in addition to my job as the symphony librarian, i am serving as the interim music director in my church. this means i am responsible for playing for all services, preparing the choir for each service, planning the music for all services, and working with other staff members to coordinate the church's ministries. i find myself at the church most every day for several hours practicing and planning.
i often tell people that i'm ready to "retire from retirement." the work load has been daunting at times, though it is all work i love and believe is important. one of the things i try to guard against is trying to cram too much into each day. as i begin each day, i remind myself that there are only so many hours in the day and that i must focus on each task as it comes to me without worrying about those things that are going undone. i must set priorities and do what is most necessary first without worrying about the work that can come later, and, perhaps most importantly, i must not fill every waking hour with work; i must reserve some time that is relaxation time, like the time i'm spending now.
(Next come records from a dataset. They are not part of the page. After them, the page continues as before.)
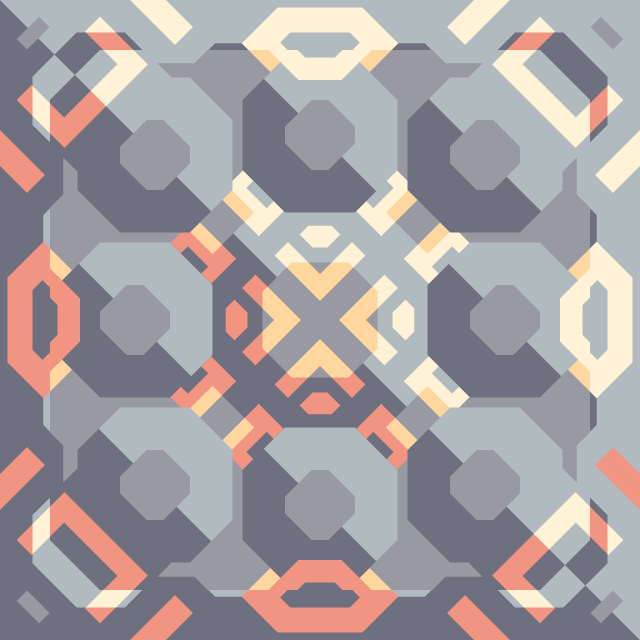
Write a WebGL 2 fragment shader that draws this pattern.

```glsl
#version 300 es
precision highp float;
// Geometric tile of octagons, hexagon rings and chevrons, split by a diagonal into dark and light.

uniform vec2 u_resolution;
out vec4 fragColor;

bool between(float x, float lo, float hi) {
    return x > lo && x < hi;
}

// Octagon with a given half width and diagonal reach; negative inside.
float octagon(vec2 p, float halfWidth, float reach) {
    p = abs(p);
    return max(max(p.x, p.y) - halfWidth, p.x + p.y - reach);
}

// Colour at p, with the canvas spanning 768 units about the centre.
vec3 pattern(vec2 p) {
    vec2 q = abs(p);
    float far = max(q.x, q.y), near = min(q.x, q.y);
    float sum = far + near, diff = far - near;

    // Eight octagons: four on the diagonals, four on the axes.
    vec2 cornerLocal = p - sign(p) * 198.0;
    vec2 axisLocal = p - (q.x > q.y ? vec2(sign(p.x), 0.0) : vec2(0.0, sign(p.y))) * 222.0;
    bool inCorner = octagon(cornerLocal, 93.0, 135.0) < 0.0;
    bool inAxis = octagon(axisLocal, 93.0, 135.0) < 0.0;
    bool inTile = inCorner || inAxis;
    vec2 local = inCorner ? cornerLocal : inAxis ? axisLocal : p;
    bool dark = local.x + local.y < 0.0;

    // Inverted frame: short side strips and chamfered corners.
    bool strip = between(far, 324.0, 332.0) && between(diff, 185.0, 238.0) && sum < 458.0;
    bool corner = diff < 111.0 && far < 345.0 && sum < 637.0 && (far > 324.0 || sum > 588.0);
    if (strip || corner) dark = !dark;

    // Grey bands between the octagons, small diamonds and the middle octagon.
    bool spike = far < 308.0 && diff > 113.0 && sum > 272.0;
    bool band = far < 324.0 && between(sum, 272.0, 459.0);
    bool stem = diff < 50.0 && between(sum, 208.0, 272.0);
    bool grey = !inTile && diff < 262.0 && (spike || band || stem);
    grey = grey || (inTile && octagon(local, 42.0, 52.0) < 0.0);
    grey = grey || octagon(p, 69.0, 103.0) < 0.0;
    grey = grey || (diff < 27.0 && between(sum, 676.0, 701.0));

    // Warm chevrons and pips around the middle.
    bool warm = between(diff, 23.0, 55.0) && sum < 132.0;
    warm = warm || (between(far, 87.0, 113.0) && diff > 78.0 && sum < 127.0);

    // Notched clasps on the diagonals.
    bool clasp = between(diff, 27.0, 87.0) && between(sum, 174.0, 272.0);
    bool notch = diff > 70.0 && between(sum, 198.0, 247.0);
    warm = warm || (clasp && !notch && !inTile);

    // Hexagon rings on the four sides.
    bool ring = between(far, 288.0, 375.0) && sum < 426.0 && diff > (sum > 357.0 ? 238.0 : 262.0);
    bool hole = between(far, 315.0, 345.0) && sum < 381.0 && diff > (far < 324.0 ? 297.0 : 285.0);
    warm = warm || (ring && !hole);

    // Open brackets in the corners.
    bool bracket = diff < 100.0 && between(sum, 513.0, 628.0);
    warm = warm || (bracket && (diff > 64.0 || sum < 550.0));

    // Slanted bars along the border.
    bool bar = between(diff, 156.0, 199.0) && sum > 504.0;
    if (bar) {
        warm = true;
        dark = dark || p.y < 0.0;
    }

    if (grey) return warm ? vec3(1.0, 0.84, 0.62) : vec3(0.6, 0.6, 0.64);
    if (dark) return warm ? vec3(0.95, 0.58, 0.51) : vec3(0.43, 0.44, 0.5);
    return warm ? vec3(1.0, 0.95, 0.84) : vec3(0.69, 0.73, 0.75);
}

void main() {
    // Average a 4 by 4 grid of samples for smooth edges.
    vec3 total = vec3(0.0);
    for (int i = 0; i < 16; i++) {
        vec2 offset = (vec2(i % 4, i / 4) + 0.5) / 4.0 - 0.5;
        vec2 p = gl_FragCoord.xy + offset - 0.5 * u_resolution;
        total += pattern(p * 768.0 / min(u_resolution.x, u_resolution.y));
    }
    fragColor = vec4(total / 16.0, 1.0);
}
```
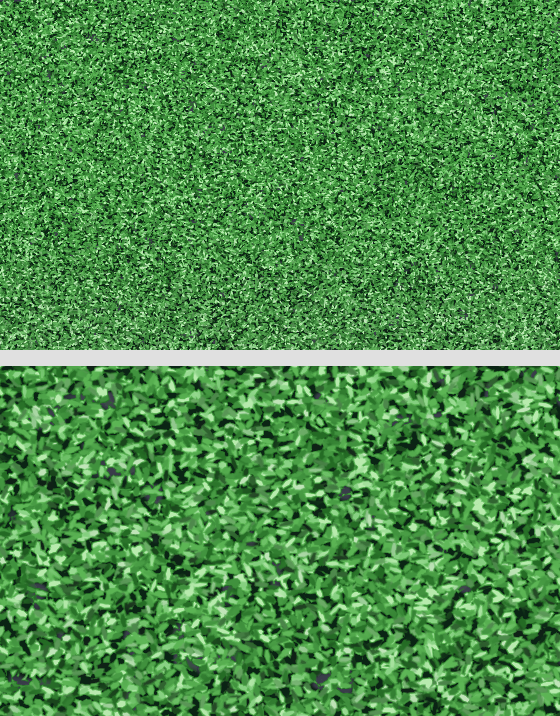
Top, the full canvas; bottom, a detail of the centre.
This texture is drawn by a WebGL 1 fragment shader. Its source:

```glsl
precision highp float;

uniform vec2 u_resolution;

const float BLADES_PER_HEIGHT = 105.0;
const int LAYERS = 4;

const vec3 GAP = vec3(0.04, 0.14, 0.08);
const vec3 SHADOW = vec3(0.10, 0.27, 0.11);
const vec3 DEEP = vec3(0.14, 0.42, 0.14);
const vec3 GRASS = vec3(0.25, 0.57, 0.24);
const vec3 LIT = vec3(0.36, 0.71, 0.33);
const vec3 PALE = vec3(0.53, 0.82, 0.51);
const vec3 GLINT = vec3(0.72, 0.92, 0.68);
const vec3 VIOLET = vec3(0.32, 0.29, 0.40);

float hash(vec2 p) {
  vec3 q = fract(vec3(p.xyx) * 0.1031);
  q += dot(q, q.yzx + 33.33);
  return fract((q.x + q.y) * q.z);
}

vec2 hash2(vec2 p) {
  return vec2(hash(p), hash(p + vec2(57.3, 131.7)));
}

float valueNoise(vec2 p) {
  vec2 i = floor(p);
  vec2 f = fract(p);
  f = f * f * (3.0 - 2.0 * f);
  float low = mix(hash(i), hash(i + vec2(1.0, 0.0)), f.x);
  float high = mix(hash(i + vec2(0.0, 1.0)), hash(i + vec2(1.0)), f.x);
  return mix(low, high, f.y);
}

// Coverage of a short tapered blade centred on zero
float bladeMask(vec2 p, float angle, vec2 halfSize, float edge) {
  float c = cos(angle);
  float s = sin(angle);
  vec2 q = abs(vec2(c * p.x + s * p.y, c * p.y - s * p.x));
  float width = halfSize.y * (1.0 - 0.45 * q.x / halfSize.x);
  float d = max(q.x - halfSize.x, q.y - width);
  return 1.0 - smoothstep(-edge, edge, d);
}

// Paints one layer of blades over (tone, dullness)
vec2 paintLayer(vec2 base, vec2 p, float seed, float edge) {
  vec2 cell = floor(p);
  vec2 surface = base;
  for (int y = -1; y <= 1; y++) {
    for (int x = -1; x <= 1; x++) {
      vec2 id = cell + vec2(float(x), float(y));
      vec2 key = id + seed;
      vec2 centre = id + hash2(key + 11.0);
      vec2 shape = hash2(key + 203.0);
      vec2 look = hash2(key + 417.0);
      // Blades lean to the horizontal, yet point every way
      float turn = 2.0 * shape.x - 1.0;
      float angle = 1.57 * turn * mix(abs(turn), 1.0, 0.5);
      vec2 halfSize = vec2(mix(0.42, 0.72, shape.y), mix(0.36, 0.24, shape.y));
      float cover = bladeMask(p - centre, angle, halfSize, edge);
      surface = mix(surface, vec2(look.x, step(0.84, look.y)), cover);
    }
  }
  return surface;
}

vec3 grassRamp(float t) {
  vec3 c = mix(GAP, SHADOW, smoothstep(0.0, 0.06, t));
  c = mix(c, DEEP, smoothstep(0.06, 0.18, t));
  c = mix(c, GRASS, smoothstep(0.18, 0.44, t));
  c = mix(c, LIT, smoothstep(0.44, 0.76, t));
  c = mix(c, PALE, smoothstep(0.76, 0.93, t));
  return mix(c, GLINT, smoothstep(0.93, 1.08, t));
}

void main() {
  vec2 uv = gl_FragCoord.xy / u_resolution.y;
  vec2 p = uv * BLADES_PER_HEIGHT;
  float edge = max(0.15, 0.55 * BLADES_PER_HEIGHT / u_resolution.y);

  // Stacked blades over dark gaps
  vec2 surface = vec2(0.0);
  for (int i = 0; i < LAYERS; i++) {
    float n = float(i);
    surface = paintLayer(surface, p + n * vec2(0.37, 0.61), n * 37.0, edge);
  }

  // Tufts and broad patches shift the light
  float tuft = valueNoise(uv * 38.0) - 0.5;
  float patchLight = valueNoise(uv * 6.0 + 19.0) - 0.5;
  float tone = 0.52 + 1.25 * (surface.x - 0.5) + 0.16 * tuft + 0.06 * patchLight;
  vec3 color = grassRamp(tone);

  // Dull blades, more of them toward the lower edge
  float low = 1.0 - smoothstep(0.0, 0.45, uv.y);
  float luma = dot(color, vec3(0.3, 0.59, 0.11));
  float dull = 0.28 * surface.y + 0.10 * low;
  color = mix(color, vec3(luma), dull);

  // Rare violet flecks in the deepest gaps
  float fleck = smoothstep(0.80, 0.92, valueNoise(uv * 44.0 + 71.0));
  float depth = 1.0 - smoothstep(0.05, 0.25, tone);
  color = mix(color, VIOLET, 0.65 * fleck * depth);

  gl_FragColor = vec4(color, 1.0);
}
```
when i'm able to order my work in this way, i find that the time available is sufficient. it is only when i allow the volume of work ahead to overwhelm me that i moan and fret about how much there is to be done that i want to throw up my hands and walk away from it all. as i look ahead, i see that many of the responsibilities that i have in addition to the work i've discussed above (like serving on our church board, chairing committees, and the like) will soon come to an end as my term expires, and that will ease my work load enormously. i try to recall that there will be ample time to accomplish those things that are important and that everything can't be done at once.
my prayer for myself and for you is that we each rejoice in the work we're given, learning to appreciate the joy that we find in doing work that is important and fulfilling. may we each relish each moment we spend in tasks that contribute to the well-being and happiness of others and make our work a joyful offering of service. shalom.